## AIM OF THE EXERCISE
Restate all data exactly. No images.

◇ ◇ ◇ ◇ ◇ ◇ ◇

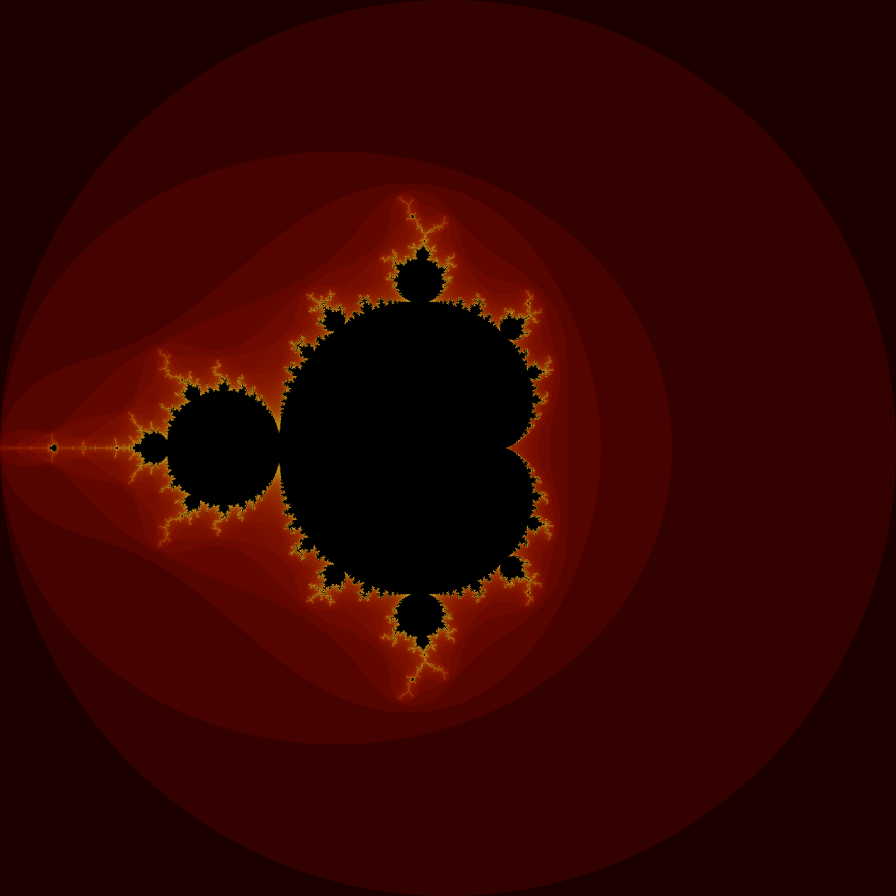
Reproduce this background procedurally as a Shadertoy shader.

```glsl
// Mandelbrot set over the square [-2, 2] x [-2, 2], drawn in banded embers.
// Each sample counts the steps until z = z^2 + c leaves radius 2; that count
// picks a colour from dark red through orange to gold. The inside is black.

const int MAX_STEPS = 50;
const int SAMPLES = 2;            // samples per axis within each pixel
const float HALF_SPAN = 2.0;      // half the width of the plane shown

vec2 complexSquare(vec2 z) {
    return vec2(z.x * z.x - z.y * z.y, 2.0 * z.x * z.y);
}

// Steps until escape, or 0 when the point stays bounded.
int escapeSteps(vec2 c) {
    vec2 z = vec2(0.0);
    for (int i = 1; i <= MAX_STEPS; i++) {
        z = complexSquare(z) + c;
        if (dot(z, z) > 4.0) return i;
    }
    return 0;
}

// Red saturates early, green climbs slowly, and blue only tints the gold.
vec3 emberColor(float steps) {
    float gold = smoothstep(12.0, 30.0, steps);
    float red = 0.61 * (1.0 - pow(0.82, steps)) + 0.12 * gold;
    float green = min(0.0028 * pow(max(steps - 1.0, 0.0), 1.6), 0.52);
    float blue = 0.08 * gold;
    float fade = 1.0 - smoothstep(34.0, float(MAX_STEPS), steps);
    return vec3(red, green, blue) * fade;
}

vec3 fractalColor(vec2 c) {
    int steps = escapeSteps(c);
    return steps == 0 ? vec3(0.0) : emberColor(float(steps));
}

// Canvas position to complex plane, centred with equal scale on both axes.
vec2 toPlane(vec2 position, vec2 size) {
    return HALF_SPAN * (2.0 * position - size) / min(size.x, size.y);
}

void mainImage(out vec4 fragColor, in vec2 fragCoord) {
    // Average a small grid of samples to smooth the edges.
    vec3 color = vec3(0.0);
    for (int y = 0; y < SAMPLES; y++) {
        for (int x = 0; x < SAMPLES; x++) {
            vec2 offset = (vec2(x, y) + 0.5) / float(SAMPLES) - 0.5;
            color += fractalColor(toPlane(fragCoord + offset, iResolution.xy));
        }
    }
    fragColor = vec4(color / float(SAMPLES * SAMPLES), 1.0);
}
```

◇ ◇ ◇ ◇ ◇ ◇ ◇

## EXPECTED OUTPUT
Reproduce this background procedurally as a Shadertoy shader.

```glsl
// Mandelbrot set over the square [-2, 2] x [-2, 2], drawn in banded embers.
// Each sample counts the steps until z = z^2 + c leaves radius 2; that count
// picks a colour from dark red through orange to gold. The inside is black.

const int MAX_STEPS = 50;
const int SAMPLES = 2;            // samples per axis within each pixel
const float HALF_SPAN = 2.0;      // half the width of the plane shown

vec2 complexSquare(vec2 z) {
    return vec2(z.x * z.x - z.y * z.y, 2.0 * z.x * z.y);
}

// Steps until escape, or 0 when the point stays bounded.
int escapeSteps(vec2 c) {
    vec2 z = vec2(0.0);
    for (int i = 1; i <= MAX_STEPS; i++) {
        z = complexSquare(z) + c;
        if (dot(z, z) > 4.0) return i;
    }
    return 0;
}

// Red saturates early, green climbs slowly, and blue only tints the gold.
vec3 emberColor(float steps) {
    float gold = smoothstep(12.0, 30.0, steps);
    float red = 0.61 * (1.0 - pow(0.82, steps)) + 0.12 * gold;
    float green = min(0.0028 * pow(max(steps - 1.0, 0.0), 1.6), 0.52);
    float blue = 0.08 * gold;
    float fade = 1.0 - smoothstep(34.0, float(MAX_STEPS), steps);
    return vec3(red, green, blue) * fade;
}

vec3 fractalColor(vec2 c) {
    int steps = escapeSteps(c);
    return steps == 0 ? vec3(0.0) : emberColor(float(steps));
}

// Canvas position to complex plane, centred with equal scale on both axes.
vec2 toPlane(vec2 position, vec2 size) {
    return HALF_SPAN * (2.0 * position - size) / min(size.x, size.y);
}

void mainImage(out vec4 fragColor, in vec2 fragCoord) {
    // Average a small grid of samples to smooth the edges.
    vec3 color = vec3(0.0);
    for (int y = 0; y < SAMPLES; y++) {
        for (int x = 0; x < SAMPLES; x++) {
            vec2 offset = (vec2(x, y) + 0.5) / float(SAMPLES) - 0.5;
            color += fractalColor(toPlane(fragCoord + offset, iResolution.xy));
        }
    }
    fragColor = vec4(color / float(SAMPLES * SAMPLES), 1.0);
}
```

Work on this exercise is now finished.